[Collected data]
________________
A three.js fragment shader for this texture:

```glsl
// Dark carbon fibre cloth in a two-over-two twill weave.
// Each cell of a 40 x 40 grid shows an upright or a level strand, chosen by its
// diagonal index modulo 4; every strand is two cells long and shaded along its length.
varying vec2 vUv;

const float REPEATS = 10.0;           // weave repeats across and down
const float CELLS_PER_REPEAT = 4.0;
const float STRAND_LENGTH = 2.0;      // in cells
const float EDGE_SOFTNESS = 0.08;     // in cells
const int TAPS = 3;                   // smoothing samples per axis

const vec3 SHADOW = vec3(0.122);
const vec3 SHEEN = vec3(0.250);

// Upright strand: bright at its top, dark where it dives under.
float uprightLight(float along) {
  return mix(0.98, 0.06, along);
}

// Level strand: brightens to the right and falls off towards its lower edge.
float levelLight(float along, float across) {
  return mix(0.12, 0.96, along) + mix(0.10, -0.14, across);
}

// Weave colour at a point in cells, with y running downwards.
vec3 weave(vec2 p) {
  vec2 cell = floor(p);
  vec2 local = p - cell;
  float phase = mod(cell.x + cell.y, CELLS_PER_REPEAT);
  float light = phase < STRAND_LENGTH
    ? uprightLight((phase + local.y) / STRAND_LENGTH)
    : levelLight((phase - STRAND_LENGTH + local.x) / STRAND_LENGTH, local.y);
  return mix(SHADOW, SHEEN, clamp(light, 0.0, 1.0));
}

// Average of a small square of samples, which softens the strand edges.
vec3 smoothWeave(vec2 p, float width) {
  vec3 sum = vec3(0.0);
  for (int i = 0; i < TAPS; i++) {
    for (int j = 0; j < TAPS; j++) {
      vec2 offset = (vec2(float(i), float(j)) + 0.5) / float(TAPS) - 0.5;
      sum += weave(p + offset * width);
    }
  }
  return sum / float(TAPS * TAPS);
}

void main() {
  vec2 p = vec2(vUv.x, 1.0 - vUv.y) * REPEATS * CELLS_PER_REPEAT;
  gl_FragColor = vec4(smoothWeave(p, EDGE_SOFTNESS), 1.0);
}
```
________________
**PROBLEM TO SOLVE**
Nothing above should be left out; write out every record exactly.

**TASK SOLUTION**
A three.js fragment shader for this texture:

```glsl
// Dark carbon fibre cloth in a two-over-two twill weave.
// Each cell of a 40 x 40 grid shows an upright or a level strand, chosen by its
// diagonal index modulo 4; every strand is two cells long and shaded along its length.
varying vec2 vUv;

const float REPEATS = 10.0;           // weave repeats across and down
const float CELLS_PER_REPEAT = 4.0;
const float STRAND_LENGTH = 2.0;      // in cells
const float EDGE_SOFTNESS = 0.08;     // in cells
const int TAPS = 3;                   // smoothing samples per axis

const vec3 SHADOW = vec3(0.122);
const vec3 SHEEN = vec3(0.250);

// Upright strand: bright at its top, dark where it dives under.
float uprightLight(float along) {
  return mix(0.98, 0.06, along);
}

// Level strand: brightens to the right and falls off towards its lower edge.
float levelLight(float along, float across) {
  return mix(0.12, 0.96, along) + mix(0.10, -0.14, across);
}

// Weave colour at a point in cells, with y running downwards.
vec3 weave(vec2 p) {
  vec2 cell = floor(p);
  vec2 local = p - cell;
  float phase = mod(cell.x + cell.y, CELLS_PER_REPEAT);
  float light = phase < STRAND_LENGTH
    ? uprightLight((phase + local.y) / STRAND_LENGTH)
    : levelLight((phase - STRAND_LENGTH + local.x) / STRAND_LENGTH, local.y);
  return mix(SHADOW, SHEEN, clamp(light, 0.0, 1.0));
}

// Average of a small square of samples, which softens the strand edges.
vec3 smoothWeave(vec2 p, float width) {
  vec3 sum = vec3(0.0);
  for (int i = 0; i < TAPS; i++) {
    for (int j = 0; j < TAPS; j++) {
      vec2 offset = (vec2(float(i), float(j)) + 0.5) / float(TAPS) - 0.5;
      sum += weave(p + offset * width);
    }
  }
  return sum / float(TAPS * TAPS);
}

void main() {
  vec2 p = vec2(vUv.x, 1.0 - vUv.y) * REPEATS * CELLS_PER_REPEAT;
  gl_FragColor = vec4(smoothWeave(p, EDGE_SOFTNESS), 1.0);
}
```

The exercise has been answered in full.